Hospital patients in the United Kingdom have been exposed to listeria from eating contaminated food provided by seven hospitals. The government states that there have not been any new cases related to this outbreak and that the risk to public health is very low.
A study by University of Plymouth researchers suggests that standard disinfectants used by hospitals may no longer be effective in preventing the spread of Clostridioides difficile.
Epidemiologic data and whole genome sequencing revealed a transmission of more than three years duration of New Delhi metallo-beta-lactamase-producing Klebsiella pneumoniae with antibiotic-resistant genes in a northern California hospital.

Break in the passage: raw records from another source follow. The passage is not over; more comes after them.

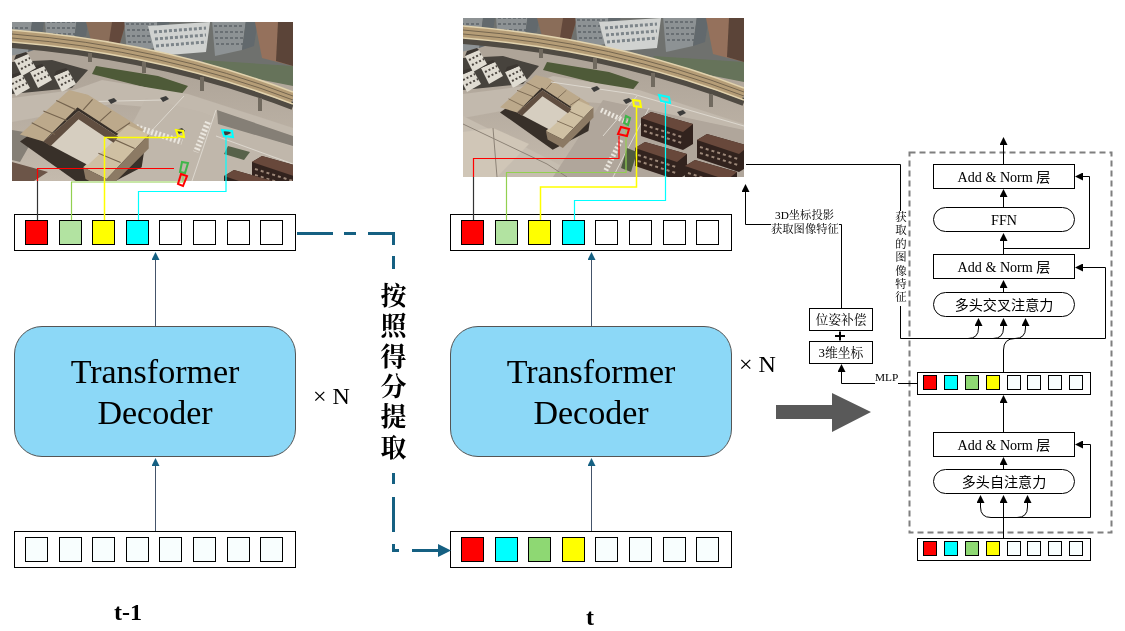
<!DOCTYPE html>
<html lang="zh-CN">
<head>
<meta charset="utf-8">
<title>Transformer Decoder</title>
<style>
:root {
  --ink: #000; --paper: #fff; --decoder: #8cd8f7; --edge: #555;
  --red: #f00; --mint: #b2e3a1; --green: #8ed873; --yellow: #ff0; --cyan: #0ff; --empty: #f8fefe;
}
* { box-sizing: border-box; margin: 0; }
body { width: 1125px; height: 631px; overflow: hidden; background: var(--paper); }
.diagram { position: relative; width: 1125px; height: 631px; overflow: hidden; color: var(--ink); font-family: "Liberation Serif", "Noto Serif CJK SC", serif; }
.diagram > * { position: absolute; }
.scene { width: 281px; height: 159px; display: block; }
.tokens { display: flex; align-items: center; gap: 10.6px; width: 282px; height: 37px; padding-left: 10px; border: 1px solid var(--ink); background: var(--paper); }
.tokens i { flex: none; width: 23px; height: 25px; border: 1px solid var(--ink); background: var(--fill, var(--empty)); }
.tokens.small { width: 174px; height: 23px; gap: 6.9px; padding: 0 0 2px 5px; }
.tokens.small i { width: 14px; height: 15px; }
.red { --fill: var(--red); } .mint { --fill: var(--mint); } .green { --fill: var(--green); }
.yellow { --fill: var(--yellow); } .cyan { --fill: var(--cyan); } .blank { --fill: var(--paper); }
.decoder { display: flex; align-items: center; justify-content: center; width: 282px; height: 131px; border: 1px solid var(--edge); border-radius: 28px; background: var(--decoder); font-size: 34px; line-height: 41px; text-align: center; }
.layer { left: 933px; width: 142px; height: 25px; display: flex; align-items: center; justify-content: center; border: 1px solid var(--ink); background: var(--paper); font-family: "Liberation Serif", "Noto Sans CJK SC", serif; font-size: 14.1px; line-height: 20px; white-space: nowrap; }
.layer.round { border-radius: 13px; }
.layer.narrow { left: 809px; width: 64px; height: 23px; font-family: "Liberation Serif", "Noto Serif CJK SC", serif; font-size: 12.8px; font-weight: 500; }
.repeat, .time { font-size: 24px; line-height: 24px; white-space: nowrap; }
.time { font-weight: 700; }
.column { writing-mode: vertical-rl; text-orientation: upright; white-space: nowrap; font-family: "Noto Serif CJK SC", serif; }
.score { left: 378px; top: 282px; width: 30px; line-height: 30px; font-size: 26px; letter-spacing: 4.4px; font-weight: 700; }
.features { left: 893px; top: 211px; width: 15px; height: 95px; line-height: 15px; font-size: 11.4px; letter-spacing: 2px; font-weight: 500; background: var(--paper); }
.label { background: var(--paper); font-size: 11.3px; line-height: 14px; font-weight: 500; text-align: center; white-space: nowrap; }
.wires { left: 0; top: 0; fill: none; stroke: var(--ink); }
</style>
</head>
<body>
<main class="diagram">

  <svg class="scene" style="left:12px;top:22px" viewBox="0 0 281 159" role="img" aria-label="Aerial view of a simulated city junction at time t-1, with four tracked vehicles">
    <defs>
      <linearGradient id="ground" x1="0" y1="0" x2="0" y2="1"><stop offset=".3" stop-color="#aea498"/><stop offset="1" stop-color="#c4baad"/></linearGradient>
      <g id="tower"><path fill="#8d9294" d="M0 0H34L30 30 3 36Z"/><path fill="#62696d" d="M34 0H46L42 26 30 30Z"/><path stroke="#5d6468" stroke-width="1.5" stroke-dasharray="3 2" fill="none" d="M2 6H32M3 12H32M3 18H31M4 24H31"/></g>
      <g id="house"><path fill="#e0dcd2" d="M0 8 14 2 22 16 8 24Z"/><path fill="#3c3732" d="M0 8 14 2 12 0 2 3Z"/><path stroke="#4a443e" stroke-width="2" stroke-dasharray="2 2" d="M4 12 16 6M7 17 19 11"/></g>
      <g id="skyline">
        <path fill="url(#ground)" d="M0 0H281V159H0Z"/>
        <path fill="#6f716e" d="M0 0H281V62L150 36 0 24Z"/>
        <use href="#tower" x="-14"/><use href="#tower" x="32" y="-12"/>
        <path fill="#8a6d59" d="M74 0H114L106 28 80 22Z"/><path fill="#64493c" d="M100 0H114L106 28 96 26Z"/>
        <use href="#tower" x="112" y="-4"/>
        <path fill="#d0d2d0" d="M136 4 198 0 194 30 144 34Z"/><path stroke="#7d858a" stroke-width="3" stroke-dasharray="3 2" d="M142 10 194 6M143 17 194 13M144 24 194 20"/>
        <use href="#tower" x="200" y="-2"/>
        <path fill="#95715c" d="M243 0H281V44L250 36Z"/><path fill="#5b4438" d="M266 0H281V44L264 39Z"/>
        <path fill="#66735a" d="M190 38 281 44V64L200 48Z"/>
        <path fill="#4e5a38" d="M84 44 146 54 176 64 168 74 128 64 80 52Z"/>
        <path fill="#47433d" d="M0 40 40 38 76 48 60 66 0 72Z"/>
        <use href="#house" x="-4" y="50"/><use href="#house" x="18" y="42"/><use href="#house" x="42" y="46"/><use href="#house" x="2" y="30"/>
        <path fill="none" stroke="#504b43" stroke-width="8" d="M0 22Q150 34 281 84"/>
        <path fill="none" stroke="#b59d77" stroke-width="12" d="M0 14Q150 26 281 76"/>
        <path fill="none" stroke="#e2d3ae" stroke-width="1.5" d="M0 8Q150 20 281 70M0 20Q150 32 281 82"/>
        <path fill="none" stroke="#75664f" d="M0 12Q150 24 281 74M0 16Q150 28 281 78"/>
        <path stroke="#716a5f" stroke-width="4" d="M78 31V40M132 40V51M190 55V69M248 76V89"/>
        <path fill="#c2b9ad" d="M0 76 62 68 90 58 176 72 281 106V126L170 88 100 82 0 100Z"/>
      </g>
      <g id="court">
        <path fill="#383029" d="M0 44 56 4 108 40 104 66 62 88Z"/>
        <path fill="#bca98b" d="M0 38 42 0 56 8 20 44ZM42 0 58 4 106 34 94 44 48 14Z"/>
        <path fill="#cfc0a3" d="M92 30 110 38 74 76 54 66Z"/>
        <path fill="#d6cec0" d="M20 44 50 18 84 40 58 64Z"/>
        <path fill="#604e40" d="M20 44 50 18V25L26 48ZM50 18 84 40 80 45 50 25Z"/>
        <path fill="#8c7a64" d="M54 66 74 76V86L56 76ZM74 76 110 38V50L74 86Z"/>
        <path stroke="#75644f" d="M10 28 30 38M20 18 40 26M31 9 48 17M62 8 54 17M78 18 68 27M94 28 82 36M80 42 98 50M67 54 86 62"/>
      </g>
      <g id="hall"><path fill="#32231e" d="M0 6 10 0 52 12V32L42 38 0 24Z"/><path fill="#68483b" d="M0 6 10 0 52 12 42 20Z"/><path stroke="#9d8879" stroke-width="2" stroke-dasharray="3 3" d="M3 13 41 25M3 19 41 31"/></g>
      <g id="car"><path fill="#3c3c3b" d="M0 2 6 0 9 3 3 6Z"/></g>
    </defs>
    <use href="#skyline"/>
    <path fill="#c0b7ab" d="M134 76 190 90 281 126V159H90Z"/>
    <path fill="#857f76" d="M205 88 281 114V124L206 102ZM0 108 24 112 8 140 0 138Z"/>
    <path stroke="#ebe7df" stroke-width="6" stroke-dasharray="2 2" d="M124 105 170 120M196 100 184 130"/>
    <path stroke="#ddd8cf" fill="none" d="M172 74 120 130M204 88 180 159M60 80 150 78M204 114 281 142"/>
    <use href="#court" transform="translate(8 68) scale(1.17)"/>
    <path fill="#6c5548" d="M0 140 36 150 22 159H0Z"/>
    <use href="#hall" x="240" y="134"/><use href="#hall" x="212" y="148"/>
    <path fill="#57624a" d="M216 124 238 130 232 138 212 132Z"/>
    <use href="#car" x="164" y="106"/><use href="#car" x="148" y="74"/><use href="#car" x="96" y="76"/><use href="#car" x="210" y="108"/>
  </svg>

  <svg class="scene" style="left:463px;top:18px" viewBox="0 0 281 159" role="img" aria-label="Aerial view of the same simulated city junction at time t, with four tracked vehicles">
    <use href="#skyline"/>
    <path fill="#c6bdb0" d="M0 98 60 128 120 159H0Z"/>
    <path fill="#b0a69b" d="M140 82 281 112V159H90Z"/>
    <path fill="#d0c6b7" d="M0 114 30 110 66 126 34 159H0Z"/>
    <path stroke="#8d8377" fill="none" d="M0 106 84 146 104 159M30 110 34 159"/>
    <use href="#court" transform="translate(37 57) scale(.85)"/>
    <path stroke="#ebe7df" stroke-width="5" stroke-dasharray="2 2" d="M138 92 164 104M158 122 142 154"/>
    <path stroke="#ddd8cf" fill="none" d="M174 78 140 118M186 90 150 159M88 64 170 76 281 108"/>
    <use href="#hall" x="178" y="94"/><use href="#hall" x="234" y="116"/><use href="#hall" x="172" y="124"/><use href="#hall" x="222" y="142"/>
    <path fill="#4f5b40" d="M164 130 174 134 168 154 158 150Z"/>
    <use href="#car" x="160" y="80"/><use href="#car" x="128" y="68"/><use href="#car" x="214" y="92"/>
  </svg>

  <div class="tokens" style="left:14px;top:214px"><i class="red"></i><i class="mint"></i><i class="yellow"></i><i class="cyan"></i><i class="blank"></i><i class="blank"></i><i class="blank"></i><i class="blank"></i></div>
  <div class="decoder" style="left:14px;top:326px">Transformer<br>Decoder</div>
  <div class="tokens" style="left:14px;top:531px"><i></i><i></i><i></i><i></i><i></i><i></i><i></i><i></i></div>
  <p class="repeat" style="left:313px;top:384px">× N</p>
  <p class="time" style="left:114px;top:600px">t-1</p>

  <div class="tokens" style="left:450px;top:214px"><i class="red"></i><i class="mint"></i><i class="yellow"></i><i class="cyan"></i><i class="blank"></i><i class="blank"></i><i class="blank"></i><i class="blank"></i></div>
  <div class="decoder" style="left:450px;top:326px">Transformer<br>Decoder</div>
  <div class="tokens" style="left:450px;top:531px"><i class="red"></i><i class="cyan"></i><i class="green"></i><i class="yellow"></i><i></i><i></i><i></i><i></i></div>
  <p class="repeat" style="left:739px;top:352px">× N</p>
  <p class="time" style="left:586px;top:605px">t</p>

  <svg class="wires" width="1125" height="631" viewBox="0 0 1125 631" aria-hidden="true">
    <defs>
      <marker id="tip" viewBox="0 0 8 8" refX="7" refY="4" markerWidth="8" markerHeight="8" markerUnits="userSpaceOnUse" orient="auto"><path fill="#000" stroke="none" d="M0 0 8 4 0 8Z"/></marker>
      <marker id="flow-tip" viewBox="0 0 8 8" refX="7" refY="4" markerWidth="8" markerHeight="8" markerUnits="userSpaceOnUse" orient="auto"><path fill="#156082" stroke="none" d="M0 0 8 4 0 8Z"/></marker>
    </defs>
    <g id="tracks-previous" stroke-width="1.2">
      <path stroke="#333" d="M37.5 220V181"/><path stroke="#f00" d="M37.5 181V168.5H174"/>
      <path stroke="#92d050" d="M71.5 220V182H183V173"/>
      <path stroke="#ff0" stroke-width="1.5" d="M104.5 220V137.5H178"/>
      <path stroke="#0ff" d="M138.5 220V191.5H226V136"/>
      <g stroke-width="2">
        <path stroke="#ff0" d="M176 130 183 131 184 137 178 136Z"/><path stroke="#0ff" d="M222 130 232 131 233 137 224 136Z"/>
        <path stroke="#3fb54a" d="M182 162 188 163 185 173 180 172Z"/><path stroke="#f00" d="M181 174 187 176 183 186 178 184Z"/>
      </g>
    </g>
    <g id="tracks-current" stroke-width="1.2">
      <path stroke="#333" d="M473.5 220V177"/><path stroke="#f00" d="M473.5 177V158.5H619V136"/>
      <path stroke="#92d050" d="M506.5 220V172.5H626V125"/>
      <path stroke="#ff0" stroke-width="1.5" d="M540.5 220V187H636.5V107"/>
      <path stroke="#0ff" d="M574.5 220V200.5H665.5V103"/>
      <g stroke-width="2">
        <path stroke="#ff0" d="M633 100 640 101 641 107 634 106Z"/><path stroke="#0ff" d="M659 95 669 97 670 103 661 101Z"/>
        <path stroke="#3fb54a" d="M626 116 630 118 628 125 624 123Z"/><path stroke="#f00" d="M621 127 629 129 627 136 618 134Z"/>
      </g>
    </g>
    <g id="decoder-flow" stroke="#44546a" marker-end="url(#flow-tip)">
      <path d="M155.5 531V459"/><path d="M155.5 326V253"/><path d="M591.5 531V459"/><path d="M591.5 326V253"/>
    </g>
    <path id="score-path" stroke="#156082" stroke-width="3" d="M297 233.5H333M344 233.5H356M368 233.5H393.5V245M393.5 256V269M393.5 473V484M393.5 497V532M393.5 544V550.5H399M412 550.5H438"/>
    <path fill="#156082" stroke="none" d="M438 544 451 550.5 438 557Z"/>
    <path id="detail-arrow" fill="#595959" stroke="none" d="M776 405H832V393L871 412 832 432V419H776Z"/>
    <rect x="909.5" y="152.5" width="202" height="380" stroke="#7f7f7f" stroke-width="2" stroke-dasharray="6 4"/>
    <path id="feature-line" d="M746 164.5H900.5V338.5H1015"/>
    <path id="plus" stroke-width="2" d="M835 336H845M840 331.5V340.5"/>
    <g marker-end="url(#tip)">
      <path d="M917 383.5H841.5V365"/>
      <path d="M841.5 308V224.5H745.5V185"/>
      <path d="M1003.5 164V138"/><path d="M1003.5 207V190"/><path d="M1003.5 254V234"/><path d="M1003.5 292V281"/>
      <path d="M1003.5 248.5H1089.5V176.5H1076"/>
      <path d="M1003.5 372V350Q1003.5 338.5 1015 338.5H1105.5V267.5H1076"/>
      <path d="M968 338.5Q978.5 338.5 978.5 328V319"/>
      <path d="M993 338.5Q1003.5 338.5 1003.5 328V319"/>
      <path d="M1015 338.5Q1025.5 338.5 1025.5 328V319"/>
      <path d="M1003.5 432V396"/><path d="M1003.5 469V458"/><path d="M1003.5 538V496"/>
      <path d="M1003.5 517.5H991Q980.5 517.5 980.5 507V496"/>
      <path d="M1003.5 517.5H1017Q1027.5 517.5 1027.5 507V496"/>
      <path d="M1003.5 517.5H1090.5V444.5H1076"/>
    </g>
  </svg>

  <p class="column score">按照得分提取</p>
  <p class="column features">获取的图像特征</p>
  <p class="label" style="left:775px;top:208px">3D坐标投影</p>
  <p class="label" style="left:771px;top:222px">获取图像特征</p>
  <p class="label" style="left:875px;top:370px">MLP</p>
  <div class="layer narrow" style="top:308px">位姿补偿</div>
  <div class="layer narrow" style="top:341px">3维坐标</div>

  <div class="layer" style="top:164px">Add &amp; Norm 层</div>
  <div class="layer round" style="top:207px">FFN</div>
  <div class="layer" style="top:254px">Add &amp; Norm 层</div>
  <div class="layer round" style="top:292px">多头交叉注意力</div>
  <div class="tokens small" style="left:917px;top:372px"><i class="red"></i><i class="cyan"></i><i class="green"></i><i class="yellow"></i><i></i><i></i><i></i><i></i></div>
  <div class="layer" style="top:432px">Add &amp; Norm 层</div>
  <div class="layer round" style="top:469px">多头自注意力</div>
  <div class="tokens small" style="left:917px;top:538px"><i class="red"></i><i class="cyan"></i><i class="green"></i><i class="yellow"></i><i></i><i></i><i></i><i></i></div>
</main>
</body>
</html>
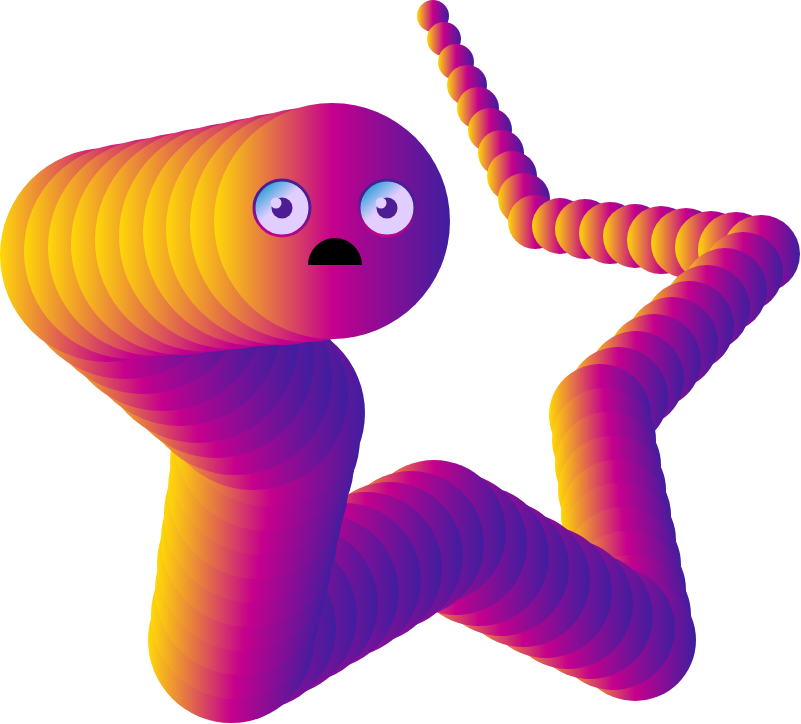
<!DOCTYPE html>
<html lang="en">
<head>
<meta charset="utf-8">
<title>Startled worm</title>
<style>
:root {
  --paper: #ffffff;
  --yellow: #ffd808;
  --magenta: #c5008d;
  --indigo: #3f1e9f;
  --sky: #1499d4;
  --lavender: #e2cdff;
  --iris: #4d1d93;
  --mouth: #000000;
}
html, body { margin: 0; background: var(--paper); overflow: hidden; }
svg { display: block; width: 801px; height: 724px; }
.worm circle { fill: url(#skin); }
.eye-rim { fill: url(#eyeball); stroke: url(#rim); stroke-width: 3; }
.pupil { fill: var(--iris); }
.glint { fill: var(--lavender); }
.mouth { fill: var(--mouth); }
.stop-yellow { stop-color: var(--yellow); }
.stop-magenta { stop-color: var(--magenta); }
.stop-indigo { stop-color: var(--indigo); }
.stop-sky { stop-color: var(--sky); }
.stop-lavender { stop-color: var(--lavender); }
.stop-iris { stop-color: var(--iris); }
</style>
</head>
<body>
<svg viewBox="0 0 801 724" role="img" aria-label="A startled worm made of overlapping gradient discs">
  <defs>
    <linearGradient id="skin">
      <stop offset="0" class="stop-yellow"/>
      <stop offset=".5" class="stop-magenta"/>
      <stop offset="1" class="stop-indigo"/>
    </linearGradient>
    <linearGradient id="eyeball" x1=".1" y1=".1" x2=".75" y2=".85">
      <stop offset="0" class="stop-sky"/>
      <stop offset=".5" class="stop-lavender"/>
    </linearGradient>
    <linearGradient id="rim" x1=".6" y1="0" x2=".4" y2="1">
      <stop offset=".4" class="stop-iris"/>
      <stop offset="1" class="stop-magenta"/>
    </linearGradient>
    <g id="eye">
      <circle class="eye-rim" r="28"/>
      <circle class="pupil" r="10.5"/>
      <circle class="glint" cx="-6" cy="-5" r="5.5"/>
    </g>
  </defs>

  <g class="worm">
    <g id="tail">
      <circle cx="433" cy="16" r="16"/>
      <circle cx="444" cy="39" r="17"/>
      <circle cx="456" cy="62" r="18"/>
      <circle cx="467" cy="85" r="20"/>
      <circle cx="478" cy="108" r="21"/>
      <circle cx="490" cy="130" r="22"/>
      <circle cx="501" cy="153" r="23"/>
      <circle cx="512" cy="176" r="25"/>
      <circle cx="524" cy="199" r="26"/>
      <circle cx="535" cy="222" r="27"/>
    </g>
    <g id="upper-arm">
      <circle cx="560" cy="226" r="28"/>
      <circle cx="585" cy="229" r="30"/>
      <circle cx="610" cy="233" r="31"/>
      <circle cx="635" cy="236" r="32"/>
      <circle cx="661" cy="240" r="34"/>
      <circle cx="686" cy="243" r="35"/>
      <circle cx="711" cy="247" r="36"/>
      <circle cx="736" cy="250" r="38"/>
      <circle cx="761" cy="254" r="39"/>
    </g>
    <g id="right-arm">
      <circle cx="743" cy="272" r="40"/>
      <circle cx="725" cy="290" r="42"/>
      <circle cx="707" cy="308" r="43"/>
      <circle cx="689" cy="326" r="45"/>
      <circle cx="672" cy="343" r="46"/>
      <circle cx="654" cy="361" r="47"/>
      <circle cx="636" cy="379" r="48"/>
      <circle cx="618" cy="397" r="50"/>
      <circle cx="600" cy="415" r="51"/>
    </g>
    <g id="right-leg">
      <circle cx="604" cy="440" r="52"/>
      <circle cx="608" cy="465" r="53"/>
      <circle cx="612" cy="490" r="54"/>
      <circle cx="616" cy="515" r="55"/>
      <circle cx="619" cy="540" r="57"/>
      <circle cx="623" cy="565" r="58"/>
      <circle cx="627" cy="590" r="59"/>
      <circle cx="631" cy="615" r="60"/>
      <circle cx="635" cy="640" r="61"/>
    </g>
    <g id="right-rise">
      <circle cx="613" cy="628" r="62"/>
      <circle cx="590" cy="616" r="63"/>
      <circle cx="568" cy="604" r="65"/>
      <circle cx="546" cy="592" r="66"/>
      <circle cx="523" cy="580" r="67"/>
      <circle cx="501" cy="568" r="68"/>
      <circle cx="479" cy="556" r="70"/>
      <circle cx="456" cy="544" r="71"/>
      <circle cx="434" cy="532" r="72"/>
    </g>
    <g id="left-fall">
      <circle cx="411" cy="544" r="73"/>
      <circle cx="389" cy="556" r="74"/>
      <circle cx="366" cy="568" r="76"/>
      <circle cx="344" cy="580" r="77"/>
      <circle cx="321" cy="592" r="78"/>
      <circle cx="299" cy="604" r="79"/>
      <circle cx="276" cy="616" r="81"/>
      <circle cx="254" cy="628" r="82"/>
      <circle cx="231" cy="640" r="83"/>
    </g>
    <g id="left-leg">
      <circle cx="235" cy="615" r="84"/>
      <circle cx="240" cy="590" r="85"/>
      <circle cx="244" cy="564" r="87"/>
      <circle cx="249" cy="539" r="88"/>
      <circle cx="253" cy="514" r="89"/>
      <circle cx="258" cy="489" r="90"/>
      <circle cx="262" cy="463" r="92"/>
      <circle cx="267" cy="438" r="93"/>
      <circle cx="271" cy="413" r="94"/>
    </g>
    <g id="left-arm">
      <circle cx="253" cy="395" r="95"/>
      <circle cx="235" cy="378" r="97"/>
      <circle cx="216" cy="360" r="98"/>
      <circle cx="198" cy="343" r="100"/>
      <circle cx="180" cy="325" r="101"/>
      <circle cx="162" cy="308" r="103"/>
      <circle cx="143" cy="290" r="104"/>
      <circle cx="125" cy="273" r="106"/>
      <circle cx="107" cy="255" r="107"/>
    </g>
    <g id="neck">
      <circle cx="132" cy="251" r="108"/>
      <circle cx="157" cy="247" r="109"/>
      <circle cx="182" cy="244" r="111"/>
      <circle cx="207" cy="240" r="112"/>
      <circle cx="232" cy="236" r="113"/>
      <circle cx="257" cy="232" r="114"/>
      <circle cx="282" cy="229" r="116"/>
      <circle cx="307" cy="225" r="117"/>
    </g>
    <circle id="head" cx="332" cy="221" r="118"/>
  </g>

  <g id="face">
    <use href="#eye" x="282" y="208"/>
    <use href="#eye" x="387" y="208"/>
    <path class="mouth" d="M308 265A27 27 0 0 1 362 265Z"/>
  </g>
</svg>
</body>
</html>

Research demonstrated that procedures used to contain Candida auris infection in an animal facility can potentially be applied to hospitals and other healthcare facilities to limit its spread.
The analysis of 1,521 samples taken from the edges of curtains, where they are touched most often, found 334 (22%) tested positive for multidrug-resistant organisms 9MDROs).
Misdiagnosis of infection strains in hospitals is leading to a public health crisis, as doctors treat these infections unnecessarily and ineffectively with antibiotics. To tackle this, new precision medicine solutions are being tested.
Scientists were able to determine that the strain that had sickened the patient had been in circulation in the hospital for at least a year prior to the patient's death, spreading between patients and throughout the wards of the hospital. It even traveled among the three campuses of the hospital, which were miles apart. The analysis also found that the isolates of the highly drug-resistant outbreak strain were carrying multiple antibiotic resistance genes and plasmids.
In the first comprehensive review of access to water, sanitation, and hygiene services (WASH) in healthcare centers, Unicef and the World Health Organization (WHO) found that roughly two billion people use health facilities lacking basic water services globally – while almost 900 million people use health centers with no water services at all.
According to the study, health care-associated infections can be reduced by 6 percent with just a 10 percent improvement in hand hygiene compliance.